All records below are to be repeated exactly, with the pictures left out.

::::

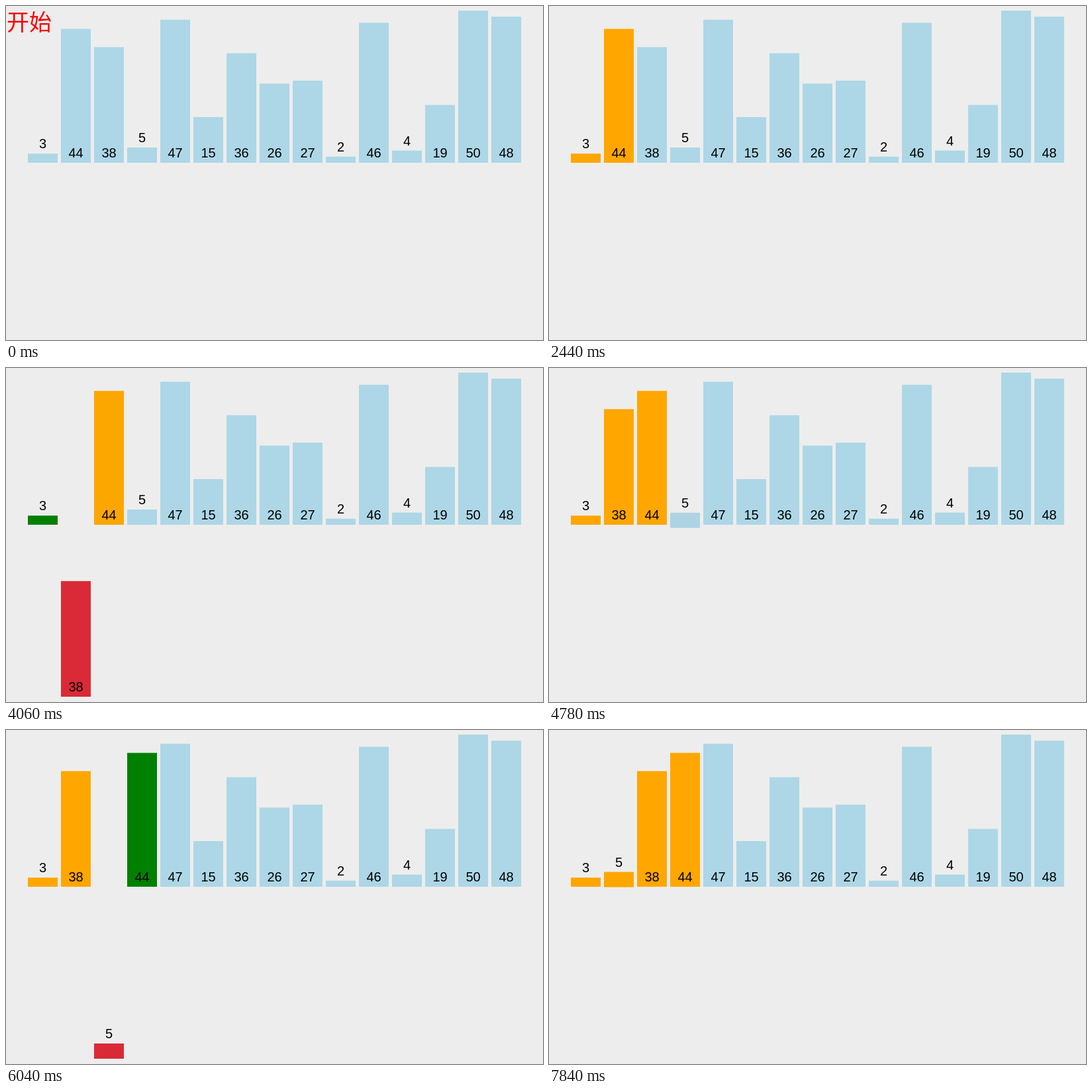
Animation of 811 by 505 pixels, one loop 8000 ms. Source, as an HTML page:

```html
<!DOCTYPE html>
<html lang="zh">
<head>
<meta charset="utf-8">
<title>Insertion sort</title>
<style>
  html, body { margin: 0; width: 100%; height: 100%; overflow: hidden; background: #ededed; }
  svg { display: block; width: 811px; height: 505px; }
  .num { font: 20px "Liberation Sans", Arial, sans-serif; text-anchor: middle; }
  #title { font: 34px "Noto Sans CJK SC", "Noto Sans CJK", sans-serif; fill: #f00; }
</style>
</head>
<body>
<svg viewBox="0 0 811 505">
  <g id="bars"></g>
  <text id="title" x="1" y="37">开始</text>
</svg>
<script>
const VALUES = [3, 44, 38, 5, 47, 15, 36, 26, 27, 2, 46, 4, 19, 50, 48];
const BLUE = [173, 215, 230], ORANGE = [255, 166, 0], GREEN = [0, 128, 0], RED = [218, 42, 56];
const LEFT = 33, PITCH = 50, WIDTH = 45, BASE = 237, UNIT = 4.6, DROP = 260;
const LOOP = 8000, INTRO = 1000, TICK = 180;

// When each sorting move begins and how long it lasts, in ticks after the intro
const STARTS = [-0.35, 1.97, 4.28, 6.6, 8.9, 11.22, 13.6, 15.97,
                18.25, 20.8, 23.67, 26.33, 28.95, 31.65, 34.3, 36.9];
const MOVE = 1.2;

const states = recordSort(3);
const bars = VALUES.map(makeBar);
const title = document.getElementById("title");

function recordSort(passes) {
  const row = VALUES.map((value, slot) => ({ value, slot, drop: 0, color: BLUE }));
  const log = [];
  const byId = row.slice();
  const save = () => log.push(byId.map(b => ({ ...b })));

  save();
  row[0].color = ORANGE;
  save();
  for (let i = 1; i <= passes; i++) {
    const key = row[i];
    key.color = RED;
    key.drop = DROP;
    save();
    for (let j = i - 1; j >= 0; j--) {
      const other = row[j];
      other.color = GREEN;
      save();
      if (other.value <= key.value) {
        other.color = ORANGE;
        break;
      }
      [row[j], row[j + 1]] = [key, other];
      key.slot = j;
      other.slot = j + 1;
      save();
      other.color = ORANGE;
    }
    key.color = ORANGE;
    key.drop = 0;
    save();
  }
  return log;
}

function add(parent, name, attrs) {
  const el = document.createElementNS("http://www.w3.org/2000/svg", name);
  for (const key in attrs) el.setAttribute(key, attrs[key]);
  return parent.appendChild(el);
}

function makeBar(value) {
  const height = value * UNIT;
  const group = add(document.getElementById("bars"), "g", {});
  const rect = add(group, "rect", { y: BASE - height, width: WIDTH, height });
  const labelY = height < 30 ? BASE - height - 8 : BASE - 8;
  add(group, "text", { class: "num", x: WIDTH / 2, y: labelY }).textContent = value;
  return { group, rect };
}

const mix = (a, b, f) => a + (b - a) * f;

function cubicInOut(t) {
  t = Math.min(1, Math.max(0, t));
  return t < 0.5 ? 4 * t ** 3 : 1 - 4 * (1 - t) ** 3;
}

function draw(ms) {
  const tick = Math.floor((ms - INTRO) / TICK);
  const step = Math.max(0, STARTS.filter(s => s <= tick).length - 1);
  const f = cubicInOut((tick - STARTS[step]) / MOVE);

  title.setAttribute("visibility", ms < INTRO ? "visible" : "hidden");
  bars.forEach(({ group, rect }, i) => {
    const from = states[step][i], to = states[step + 1][i];
    const x = LEFT + PITCH * mix(from.slot, to.slot, f);
    const color = from.color.map((c, n) => Math.round(mix(c, to.color[n], f)));
    group.setAttribute("transform", `translate(${x} ${mix(from.drop, to.drop, f)})`);
    rect.setAttribute("fill", `rgb(${color})`);
  });
}

const origin = performance.now();
function frame() {
  draw((performance.now() - origin) % LOOP);
  requestAnimationFrame(frame);
}
frame();
</script>
</body>
</html>
```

::::

→ **RESPONSE BOX**:
Animation of 811 by 505 pixels, one loop 8000 ms. Source, as an HTML page:

```html
<!DOCTYPE html>
<html lang="zh">
<head>
<meta charset="utf-8">
<title>Insertion sort</title>
<style>
  html, body { margin: 0; width: 100%; height: 100%; overflow: hidden; background: #ededed; }
  svg { display: block; width: 811px; height: 505px; }
  .num { font: 20px "Liberation Sans", Arial, sans-serif; text-anchor: middle; }
  #title { font: 34px "Noto Sans CJK SC", "Noto Sans CJK", sans-serif; fill: #f00; }
</style>
</head>
<body>
<svg viewBox="0 0 811 505">
  <g id="bars"></g>
  <text id="title" x="1" y="37">开始</text>
</svg>
<script>
const VALUES = [3, 44, 38, 5, 47, 15, 36, 26, 27, 2, 46, 4, 19, 50, 48];
const BLUE = [173, 215, 230], ORANGE = [255, 166, 0], GREEN = [0, 128, 0], RED = [218, 42, 56];
const LEFT = 33, PITCH = 50, WIDTH = 45, BASE = 237, UNIT = 4.6, DROP = 260;
const LOOP = 8000, INTRO = 1000, TICK = 180;

// When each sorting move begins and how long it lasts, in ticks after the intro
const STARTS = [-0.35, 1.97, 4.28, 6.6, 8.9, 11.22, 13.6, 15.97,
                18.25, 20.8, 23.67, 26.33, 28.95, 31.65, 34.3, 36.9];
const MOVE = 1.2;

const states = recordSort(3);
const bars = VALUES.map(makeBar);
const title = document.getElementById("title");

function recordSort(passes) {
  const row = VALUES.map((value, slot) => ({ value, slot, drop: 0, color: BLUE }));
  const log = [];
  const byId = row.slice();
  const save = () => log.push(byId.map(b => ({ ...b })));

  save();
  row[0].color = ORANGE;
  save();
  for (let i = 1; i <= passes; i++) {
    const key = row[i];
    key.color = RED;
    key.drop = DROP;
    save();
    for (let j = i - 1; j >= 0; j--) {
      const other = row[j];
      other.color = GREEN;
      save();
      if (other.value <= key.value) {
        other.color = ORANGE;
        break;
      }
      [row[j], row[j + 1]] = [key, other];
      key.slot = j;
      other.slot = j + 1;
      save();
      other.color = ORANGE;
    }
    key.color = ORANGE;
    key.drop = 0;
    save();
  }
  return log;
}

function add(parent, name, attrs) {
  const el = document.createElementNS("http://www.w3.org/2000/svg", name);
  for (const key in attrs) el.setAttribute(key, attrs[key]);
  return parent.appendChild(el);
}

function makeBar(value) {
  const height = value * UNIT;
  const group = add(document.getElementById("bars"), "g", {});
  const rect = add(group, "rect", { y: BASE - height, width: WIDTH, height });
  const labelY = height < 30 ? BASE - height - 8 : BASE - 8;
  add(group, "text", { class: "num", x: WIDTH / 2, y: labelY }).textContent = value;
  return { group, rect };
}

const mix = (a, b, f) => a + (b - a) * f;

function cubicInOut(t) {
  t = Math.min(1, Math.max(0, t));
  return t < 0.5 ? 4 * t ** 3 : 1 - 4 * (1 - t) ** 3;
}

function draw(ms) {
  const tick = Math.floor((ms - INTRO) / TICK);
  const step = Math.max(0, STARTS.filter(s => s <= tick).length - 1);
  const f = cubicInOut((tick - STARTS[step]) / MOVE);

  title.setAttribute("visibility", ms < INTRO ? "visible" : "hidden");
  bars.forEach(({ group, rect }, i) => {
    const from = states[step][i], to = states[step + 1][i];
    const x = LEFT + PITCH * mix(from.slot, to.slot, f);
    const color = from.color.map((c, n) => Math.round(mix(c, to.color[n], f)));
    group.setAttribute("transform", `translate(${x} ${mix(from.drop, to.drop, f)})`);
    rect.setAttribute("fill", `rgb(${color})`);
  });
}

const origin = performance.now();
function frame() {
  draw((performance.now() - origin) % LOOP);
  requestAnimationFrame(frame);
}
frame();
</script>
</body>
</html>
```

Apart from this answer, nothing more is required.